What Hal finds among the dusty notebooks, day planners, and loose-leaf scribblings is an indication of the depth and progression of despair Gabe experienced in his early twenties as he tried to forge meaning out of his existence, his relationship to God, his connection to other people, and especially his troubling romantic obsession with 13-year-old Ailsa, who seems to represent for Gabe an ideal of unreachable purity.
Emerging from the disorder of the narrative, though, is a meditation on belief. A deeply religious Mennonite man (like the author himself), Hal laments his dead son’s constricted view of the world:
Could you not at least dream – act – a few present seconds into beauty? They were there; daily you recorded a foretaste of some of them; why could you not believe, and act?”
Hal’s feelings of guilt lead him to question his own role in his son’s doubt about the possibility of good and the power of redemption. Fittingly, we’re left to wonder about the likelihood of him ever really understanding why Gabe made his final choice.
About Rudy Wiebe

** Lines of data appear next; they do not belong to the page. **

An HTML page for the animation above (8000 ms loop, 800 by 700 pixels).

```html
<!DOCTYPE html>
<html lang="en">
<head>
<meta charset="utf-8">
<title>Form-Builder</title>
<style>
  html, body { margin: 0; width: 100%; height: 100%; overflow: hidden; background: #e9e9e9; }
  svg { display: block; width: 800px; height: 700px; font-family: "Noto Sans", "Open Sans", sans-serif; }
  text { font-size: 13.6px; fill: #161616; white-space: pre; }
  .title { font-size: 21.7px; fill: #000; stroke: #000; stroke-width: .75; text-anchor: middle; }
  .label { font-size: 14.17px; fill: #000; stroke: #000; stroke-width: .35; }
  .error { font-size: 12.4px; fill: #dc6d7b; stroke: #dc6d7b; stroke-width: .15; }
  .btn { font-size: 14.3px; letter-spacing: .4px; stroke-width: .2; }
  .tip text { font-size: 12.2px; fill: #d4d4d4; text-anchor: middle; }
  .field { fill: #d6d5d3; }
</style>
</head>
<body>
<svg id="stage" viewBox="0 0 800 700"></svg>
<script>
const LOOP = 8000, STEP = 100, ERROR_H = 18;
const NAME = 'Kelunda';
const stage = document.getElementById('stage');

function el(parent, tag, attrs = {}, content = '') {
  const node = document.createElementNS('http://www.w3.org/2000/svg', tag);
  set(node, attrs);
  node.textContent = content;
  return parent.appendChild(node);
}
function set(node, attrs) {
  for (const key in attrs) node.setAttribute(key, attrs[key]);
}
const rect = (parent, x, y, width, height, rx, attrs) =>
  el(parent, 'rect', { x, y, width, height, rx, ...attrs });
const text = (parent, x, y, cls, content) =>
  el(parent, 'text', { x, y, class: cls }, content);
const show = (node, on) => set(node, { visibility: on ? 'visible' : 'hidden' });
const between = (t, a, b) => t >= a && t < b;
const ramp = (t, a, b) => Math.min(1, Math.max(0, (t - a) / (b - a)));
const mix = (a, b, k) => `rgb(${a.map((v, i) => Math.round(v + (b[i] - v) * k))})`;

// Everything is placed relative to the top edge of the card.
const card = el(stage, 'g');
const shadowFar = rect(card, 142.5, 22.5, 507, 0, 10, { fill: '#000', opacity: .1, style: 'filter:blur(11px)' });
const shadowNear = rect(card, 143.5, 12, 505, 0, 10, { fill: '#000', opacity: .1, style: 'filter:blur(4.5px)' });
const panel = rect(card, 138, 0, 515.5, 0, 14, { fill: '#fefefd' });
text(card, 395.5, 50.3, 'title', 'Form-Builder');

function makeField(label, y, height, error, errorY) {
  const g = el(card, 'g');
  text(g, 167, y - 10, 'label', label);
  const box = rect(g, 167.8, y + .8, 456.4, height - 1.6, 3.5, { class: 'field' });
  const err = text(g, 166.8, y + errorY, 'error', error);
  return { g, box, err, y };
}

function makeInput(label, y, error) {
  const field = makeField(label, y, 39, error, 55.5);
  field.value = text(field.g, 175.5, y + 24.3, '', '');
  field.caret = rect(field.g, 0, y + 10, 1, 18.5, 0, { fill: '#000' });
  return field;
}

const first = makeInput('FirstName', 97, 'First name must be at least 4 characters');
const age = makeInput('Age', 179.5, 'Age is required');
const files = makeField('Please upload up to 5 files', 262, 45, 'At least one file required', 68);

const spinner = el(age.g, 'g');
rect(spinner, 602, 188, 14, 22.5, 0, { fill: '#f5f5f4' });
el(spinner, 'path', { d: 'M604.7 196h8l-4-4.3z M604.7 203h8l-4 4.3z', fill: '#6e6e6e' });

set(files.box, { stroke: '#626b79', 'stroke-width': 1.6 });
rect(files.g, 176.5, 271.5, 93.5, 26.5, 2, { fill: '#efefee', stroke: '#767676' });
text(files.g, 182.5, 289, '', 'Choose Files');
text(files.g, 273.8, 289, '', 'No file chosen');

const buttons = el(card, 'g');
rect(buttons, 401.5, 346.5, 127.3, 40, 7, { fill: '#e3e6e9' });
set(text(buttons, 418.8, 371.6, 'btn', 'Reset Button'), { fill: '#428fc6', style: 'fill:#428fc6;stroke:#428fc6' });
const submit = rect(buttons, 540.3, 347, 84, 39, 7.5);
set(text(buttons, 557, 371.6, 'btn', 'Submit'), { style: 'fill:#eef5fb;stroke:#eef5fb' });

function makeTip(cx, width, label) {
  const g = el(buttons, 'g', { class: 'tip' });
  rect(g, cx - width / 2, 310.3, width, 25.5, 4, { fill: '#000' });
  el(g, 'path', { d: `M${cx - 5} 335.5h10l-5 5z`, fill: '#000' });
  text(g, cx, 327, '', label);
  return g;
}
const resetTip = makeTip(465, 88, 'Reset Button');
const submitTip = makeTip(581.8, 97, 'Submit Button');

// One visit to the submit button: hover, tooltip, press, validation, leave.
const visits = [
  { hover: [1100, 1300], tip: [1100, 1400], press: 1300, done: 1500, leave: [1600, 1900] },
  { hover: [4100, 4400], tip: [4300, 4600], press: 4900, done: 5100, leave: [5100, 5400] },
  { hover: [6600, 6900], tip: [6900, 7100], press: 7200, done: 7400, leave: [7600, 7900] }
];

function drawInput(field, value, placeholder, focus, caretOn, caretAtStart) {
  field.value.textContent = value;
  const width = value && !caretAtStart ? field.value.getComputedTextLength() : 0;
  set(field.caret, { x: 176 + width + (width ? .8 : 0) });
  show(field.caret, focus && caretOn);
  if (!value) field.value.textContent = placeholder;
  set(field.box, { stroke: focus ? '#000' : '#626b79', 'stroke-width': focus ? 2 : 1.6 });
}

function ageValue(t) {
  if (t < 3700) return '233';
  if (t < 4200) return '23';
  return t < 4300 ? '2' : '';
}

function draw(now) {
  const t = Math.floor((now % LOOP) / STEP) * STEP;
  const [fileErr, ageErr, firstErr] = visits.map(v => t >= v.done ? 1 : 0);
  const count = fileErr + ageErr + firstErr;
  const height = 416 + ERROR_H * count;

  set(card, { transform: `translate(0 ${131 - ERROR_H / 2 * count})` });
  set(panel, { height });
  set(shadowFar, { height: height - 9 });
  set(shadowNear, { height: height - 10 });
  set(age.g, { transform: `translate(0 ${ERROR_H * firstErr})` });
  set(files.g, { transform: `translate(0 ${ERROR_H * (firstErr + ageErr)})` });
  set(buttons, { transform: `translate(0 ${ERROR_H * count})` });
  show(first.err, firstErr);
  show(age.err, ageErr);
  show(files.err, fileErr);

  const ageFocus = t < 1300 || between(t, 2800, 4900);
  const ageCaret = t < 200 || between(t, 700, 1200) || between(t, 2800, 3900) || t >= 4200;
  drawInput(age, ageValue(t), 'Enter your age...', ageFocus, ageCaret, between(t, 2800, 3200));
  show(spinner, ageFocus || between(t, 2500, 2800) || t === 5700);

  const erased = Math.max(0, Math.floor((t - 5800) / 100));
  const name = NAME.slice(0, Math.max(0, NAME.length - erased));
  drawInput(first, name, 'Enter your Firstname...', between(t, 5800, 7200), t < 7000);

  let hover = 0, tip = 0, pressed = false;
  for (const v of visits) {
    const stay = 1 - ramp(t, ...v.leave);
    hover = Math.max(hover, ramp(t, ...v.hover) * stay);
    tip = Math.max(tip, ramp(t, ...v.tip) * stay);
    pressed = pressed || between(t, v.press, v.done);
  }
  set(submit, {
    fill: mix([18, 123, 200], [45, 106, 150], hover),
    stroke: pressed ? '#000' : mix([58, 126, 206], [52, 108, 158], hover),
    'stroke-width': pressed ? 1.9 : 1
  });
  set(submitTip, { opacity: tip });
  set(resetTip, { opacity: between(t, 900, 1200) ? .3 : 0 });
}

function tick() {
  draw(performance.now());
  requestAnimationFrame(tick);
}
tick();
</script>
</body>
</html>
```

Rudy Wiebe, Professor Emeritis in the English department at the University of Alberta, is the author of more than 20 works of fiction, non-fiction, and drama. He is best known for his novels set in the Canadian prairies and his representations of First Nations people. He was awarded the Governor General’s Award for Fiction twice, for The Temptations of Big Bear (1973) and A Discovery of Strangers (1994) and won the Charles Taylor Prize for Of This Earth: a Mennonite Boyhood in the Boreal Forest (2006). In April, Come Back was awarded the Robert Kroetsch City of Edmonton Book Prize at the Mayor’s Celebration of the Arts. At the Alberta Literary Awards in May, it was awarded the Charles Bugnet Award for Fiction. Wiebe is an Officer of the Order of Canada and lives in Edmonton with his wife, Tena.